After a challenging year, Cherie Nyota, Research Engagement Officer, shares how our Research Network is looking forward to welcoming new volunteers.
Involving a diverse range of people affected by dementia in research is one of my biggest aims. We want people from all backgrounds to know how they can take part, and we have a wonderful group of volunteers who dedicate their time to support dementia research at Alzheimer’s Society – the Research Network.
All our Research Network volunteers have a personal connection to dementia, whether as carers, former carers or people living with dementia.
Their involvement ensures that the research we fund is relevant and credible, and could ultimately transform the lives of everyone affected by dementia.
Network volunteers review every application for research funding we receive, guiding our funding decisions alongside expert researchers.
Some monitor the research that we fund too, meeting with researchers once a year to review each project’s progress.
Importantly, this also gives researchers a chance to hear more about our volunteers’ own experiences of dementia.
Adjust and focus
Due to the pandemic, we were forced to pause our research funding programme and the Research Network’s usual activities in 2020.
We quickly adjusted and focused our energy on how we could still support our volunteers and researchers.
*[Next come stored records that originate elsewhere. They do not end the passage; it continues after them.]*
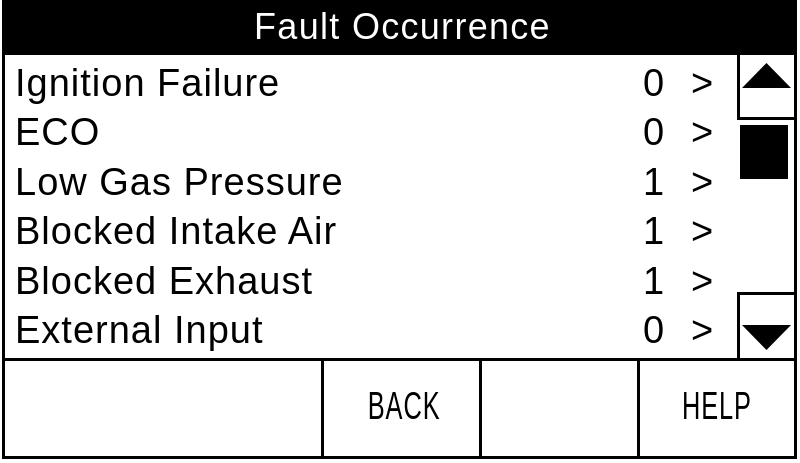
<!DOCTYPE html>
<html lang="en">
<head>
<meta charset="utf-8">
<title>Fault Occurrence</title>
<style>
:root { --ink: #000; --paper: #fff; --rule: 3px solid var(--ink); }
* { box-sizing: border-box; margin: 0; padding: 0; }
body { width: 800px; height: 463px; overflow: hidden; background: var(--paper); color: var(--ink); font-family: "Liberation Sans", Arial, sans-serif; }
.screen { width: 795px; height: 459px; margin-left: 2px; display: grid; grid-template-rows: 55px 303px 101px; }
.title { background: var(--ink); color: var(--paper); font-size: 36px; font-weight: 400; letter-spacing: 1.3px; line-height: 53px; text-align: center; padding-left: 6px; }
.content { display: grid; grid-template-columns: 1fr 57px; border: solid var(--ink); border-width: 0 3px; }
.faults { list-style: none; padding: 4px 0 0 10px; font-size: 38px; letter-spacing: 1px; }
.faults li { display: grid; grid-template-columns: 1fr 48px 46px; height: 49.4px; line-height: 49.4px; white-space: nowrap; }
.scrollbar { display: flex; flex-direction: column; }
.arrow { height: 65px; border-left: var(--rule); }
.arrow svg { display: block; margin-left: 2px; }
.arrow.up { border-bottom: var(--rule); padding-top: 8px; }
.arrow.down { border-top: var(--rule); padding-top: 30px; height: 66px; margin-top: auto; }
.thumb { width: 48px; height: 54px; margin: 5px 0 0 3px; background: var(--ink); }
.softkeys { display: grid; grid-template-columns: 319px 158px 158px 1fr; border: var(--rule); }
.key { display: flex; align-items: center; justify-content: center; padding-bottom: 5px; border-right: var(--rule); color: inherit; text-decoration: none; font-size: 39px; }
.key:last-child { border-right: 0; }
.key span { letter-spacing: 1.5px; transform: scaleX(.65); }
.key.back { padding-left: 5px; }
</style>
</head>
<body>
<main class="screen">
  <h1 class="title">Fault Occurrence</h1>
  <section class="content">
    <ul class="faults">
      <li><span>Ignition Failure</span><span>0</span><span>&gt;</span></li>
      <li><span>ECO</span><span>0</span><span>&gt;</span></li>
      <li><span>Low Gas Pressure</span><span>1</span><span>&gt;</span></li>
      <li><span>Blocked Intake Air</span><span>1</span><span>&gt;</span></li>
      <li><span>Blocked Exhaust</span><span>1</span><span>&gt;</span></li>
      <li><span>External Input</span><span>0</span><span>&gt;</span></li>
    </ul>
    <div class="scrollbar">
      <div class="arrow up"><svg width="49" height="25" role="img" aria-label="Scroll up"><polygon points="24.5,0 49,25 0,25"/></svg></div>
      <div class="thumb"></div>
      <div class="arrow down"><svg width="49" height="25" role="img" aria-label="Scroll down"><polygon points="0,0 49,0 24.5,25"/></svg></div>
    </div>
  </section>
  <nav class="softkeys">
    <div class="key"></div>
    <a class="key back" href="#"><span>BACK</span></a>
    <div class="key"></div>
    <a class="key" href="#"><span>HELP</span></a>
  </nav>
</main>
</body>
</html>
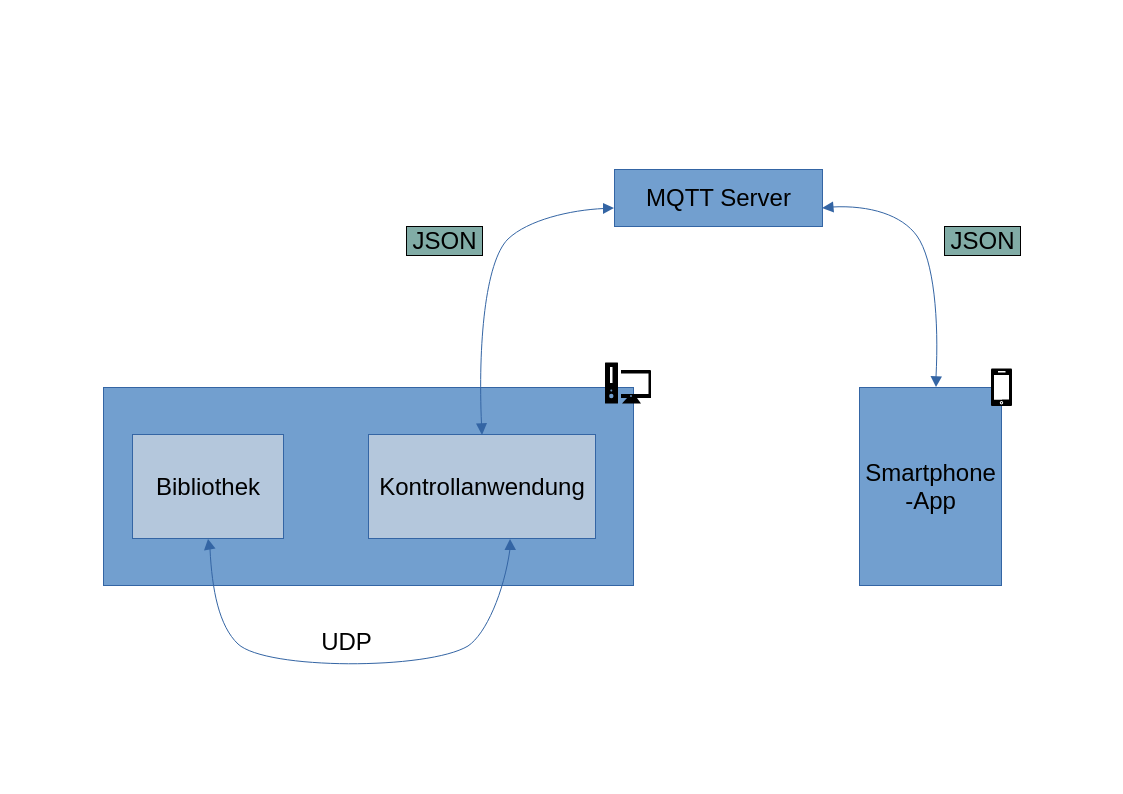
<!DOCTYPE html>
<html lang="de">
<head>
<meta charset="utf-8">
<title>Systemarchitektur</title>
<style>
:root {
  --paper: #ffffff;
  --ink: #000000;
  --node: #729fcf;
  --module: #b4c7dc;
  --format: #81aca6;
  --line: #3465a4;
}
* { box-sizing: border-box; }
html, body { margin: 0; overflow: hidden; background: var(--paper); }
.diagram {
  position: relative;
  width: 1123px;
  height: 794px;
  overflow: hidden;
  color: var(--ink);
  font: 24px/28px "Liberation Sans", Arial, sans-serif;
}
.node, .module, .format, .protocol {
  position: absolute;
  display: flex;
  align-items: center;
  justify-content: center;
  text-align: center;
  white-space: nowrap;
}
.node { background: var(--node); border: 1px solid var(--line); }
.module { background: var(--module); border: 1px solid var(--line); }
.format { width: 77px; height: 30px; background: var(--format); border: 1px solid var(--ink); }
.server { left: 614px; top: 169px; width: 209px; height: 58px; }
.computer { left: 103px; top: 387px; width: 531px; height: 199px; }
.phone { left: 859px; top: 387px; width: 143px; height: 199px; }
.library { left: 132px; top: 434px; width: 152px; height: 105px; }
.control { left: 368px; top: 434px; width: 228px; height: 105px; }
.format-control { left: 406px; top: 226px; }
.format-phone { left: 944px; top: 226px; }
.protocol { left: 316px; top: 628px; width: 61px; height: 28px; }
.connections, .icons { position: absolute; left: 0; top: 0; }
.connections path { fill: none; stroke: var(--line); stroke-width: 1; }
.connections polygon { fill: var(--line); }
</style>
</head>
<body>
<main class="diagram">
  <div class="node server">MQTT Server</div>
  <div class="node computer"></div>
  <div class="node phone">Smartphone<br>-App</div>
  <div class="module library">Bibliothek</div>
  <div class="module control">Kontrollanwendung</div>

  <svg class="connections" width="1123" height="794" viewBox="0 0 1123 794" aria-hidden="true">
    <g id="server-control">
      <path d="M604 208.500C570 210 528 220 508 239C485 262 478 345 481.500 424"/>
      <polygon points="614,208 603,203 603,214"/>
      <polygon points="482,435 476,423.500 487,423"/>
    </g>
    <g id="server-phone">
      <path d="M832 207C870 205 902 215 917 236C934 260 939 320 936 377"/>
      <polygon points="822,208 833,201.500 834,212.500"/>
      <polygon points="936,387 930.500,376 942,376.500"/>
    </g>
    <g id="library-control">
      <path d="M210 549C212 590 219 626 238 644C266 670 428 670 468 646C486 634 504 592 510 549"/>
      <polygon points="208,539 204,550.500 215.500,548.500"/>
      <polygon points="510,539 504.500,550 516,550"/>
    </g>
  </svg>

  <div class="format format-control">JSON</div>
  <div class="format format-phone">JSON</div>
  <div class="protocol">UDP</div>

  <svg class="icons" width="1123" height="794" viewBox="0 0 1123 794" aria-hidden="true">
    <g id="desktop-icon">
      <rect x="605" y="362.500" width="13" height="41" rx="0.500"/>
      <rect x="610" y="367" width="2.500" height="16" fill="#fff"/>
      <circle cx="611.300" cy="390.500" r="1" fill="#729fcf"/>
      <circle cx="611.300" cy="396" r="2.200" fill="#729fcf"/>
      <path d="M621 370H650Q651 370 651 371V398H637L641 403.500H622L627 398H621V394H648.500V373.500H621Z"/>
      <circle cx="631" cy="396" r="0.900" fill="#729fcf"/>
    </g>
    <g id="phone-icon">
      <rect x="991" y="368.500" width="21" height="37.500" rx="1"/>
      <rect x="994" y="375" width="15" height="24.500" fill="#fff"/>
      <rect x="994" y="387" width="8" height="12.500" fill="#fff"/>
      <rect x="998" y="371" width="7.500" height="1.500" fill="#fff"/>
      <circle cx="1001.500" cy="402.700" r="1.700" fill="#fff"/>
      <circle cx="1001.500" cy="402.700" r="0.700"/>
    </g>
  </svg>
</main>
</body>
</html>
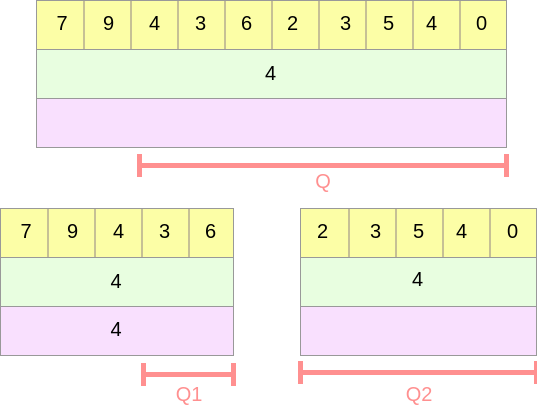
<!DOCTYPE html>
<html lang="en">
<head>
<meta charset="utf-8">
<title>Range query over split blocks</title>
<style>
:root {
  --values: #fcfea6;
  --summary: #e8fee0;
  --pending: #f9e0fe;
  --outline: #999;
  --divider: #c6c095;
  --range: #ff9090;
  --ink: #000;
}
* { box-sizing: border-box; }
html, body { margin: 0; overflow: hidden; }
.diagram {
  position: relative;
  width: 537px;
  height: 406px;
  overflow: hidden;
  background: #fff;
  color: var(--ink);
  font: 20px "Liberation Sans", Arial, sans-serif;
}
.block {
  position: absolute;
  display: grid;
  grid-template-rows: 49px 49px 48px;
  height: 148px;
  border: 1px solid var(--outline);
}
.block-whole { left: 36px; top: 0; width: 471px; }
.block-left { left: 0; top: 208px; width: 234px; }
.block-right { left: 300px; top: 208px; width: 237px; }
.row { display: flex; line-height: 48px; }
.row + .row { justify-content: center; }
.values { background: var(--values); border-bottom: 1px solid var(--outline); }
.summary { background: var(--summary); border-bottom: 1px solid var(--outline); }
.pending { background: var(--pending); }
.cell { flex: 0 0 47px; text-align: center; border-right: 2px solid var(--divider); }
.cell:first-child { flex-basis: 48px; }
.block-right .cell:first-child { flex-basis: 49px; }
.cell:last-child { flex: 1; border-right: 0; }
.row span { position: relative; left: var(--dx, 0px); top: var(--dy, -2px); }
.summary span { --dx: -1px; --dy: -1px; }
.block-right .summary span { --dy: -3px; }
.pending span { --dx: -1px; }
.ranges { position: absolute; left: 0; top: 0; stroke: var(--range); stroke-width: 5; fill: none; }
.range-label {
  position: absolute;
  width: 60px;
  line-height: 24px;
  text-align: center;
  color: var(--range);
}
.label-q { left: 293px; top: 169px; }
.label-q1 { left: 159px; top: 382px; }
.label-q2 { left: 389px; top: 382px; }
</style>
</head>
<body>
<main class="diagram">
  <section class="block block-whole">
    <div class="row values">
      <div class="cell"><span style="--dx:2px">7</span></div>
      <div class="cell"><span style="--dx:1px">9</span></div>
      <div class="cell"><span>4</span></div>
      <div class="cell"><span style="--dx:-1px">3</span></div>
      <div class="cell"><span style="--dx:-2px">6</span></div>
      <div class="cell"><span style="--dx:-3px">2</span></div>
      <div class="cell"><span style="--dx:3px">3</span></div>
      <div class="cell"><span style="--dx:-1px">5</span></div>
      <div class="cell"><span style="--dx:-5px">4</span></div>
      <div class="cell"><span style="--dx:-2px">0</span></div>
    </div>
    <div class="row summary"><span>4</span></div>
    <div class="row pending"></div>
  </section>

  <section class="block block-left">
    <div class="row values">
      <div class="cell"><span style="--dx:2px">7</span></div>
      <div class="cell"><span style="--dx:1px">9</span></div>
      <div class="cell"><span>4</span></div>
      <div class="cell"><span style="--dx:-1px">3</span></div>
      <div class="cell"><span style="--dx:-1px">6</span></div>
    </div>
    <div class="row summary"><span>4</span></div>
    <div class="row pending"><span>4</span></div>
  </section>

  <section class="block block-right">
    <div class="row values">
      <div class="cell"><span style="--dx:-2px">2</span></div>
      <div class="cell"><span style="--dx:3px">3</span></div>
      <div class="cell"><span style="--dx:-1px">5</span></div>
      <div class="cell"><span style="--dx:-5px">4</span></div>
      <div class="cell"><span style="--dx:-1px">0</span></div>
    </div>
    <div class="row summary"><span>4</span></div>
    <div class="row pending"></div>
  </section>

  <svg class="ranges" width="537" height="406" viewBox="0 0 537 406" aria-hidden="true">
    <path d="M139.5 154V177M139.5 165.5H506.5M506.5 154V177"/>
    <path d="M143.5 363V386M143.5 374.5H233.5M233.5 363V386"/>
    <path d="M300.5 361V384M300.5 372.5H536.5M536.5 361V384"/>
  </svg>
  <div class="range-label label-q">Q</div>
  <div class="range-label label-q1">Q1</div>
  <div class="range-label label-q2">Q2</div>
</main>
</body>
</html>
Online meetings were brand new to many volunteers, but we all learnt to navigate them and Zoom soon became our best friend!
Online Research Network meetings gave more volunteers than ever before the opportunity to share their experiences of involvement in research projects with each other.
We also hosted regular ‘Dementia Research Uncovered’ webinars, with researchers presenting their projects and asking for feedback and advice from network volunteers.
We’ll continue to incorporate these into how we work, with monthly online meetings and webinars. Since our funding programme recently reopened, our volunteers are now busy reviewing the latest funding applications submitted by researchers.
We are also delighted to offer the opportunity for more people affected by dementia to join our Research Network. To ensure that dementia research is truly representative of our diverse society, researchers need to connect with people with a wide range of experiences and backgrounds.
We’d love to hear from people interested in joining the Research Network who have a dementia diagnosis or who are carers or former carers of people with dementia.
And, since great research involves people affected by dementia from all backgrounds, we particularly want to include people from Black, Asian and minority ethnic and LGBTQ+ communities within this.
Join the Research Network
Find out more and apply to join our Research Network.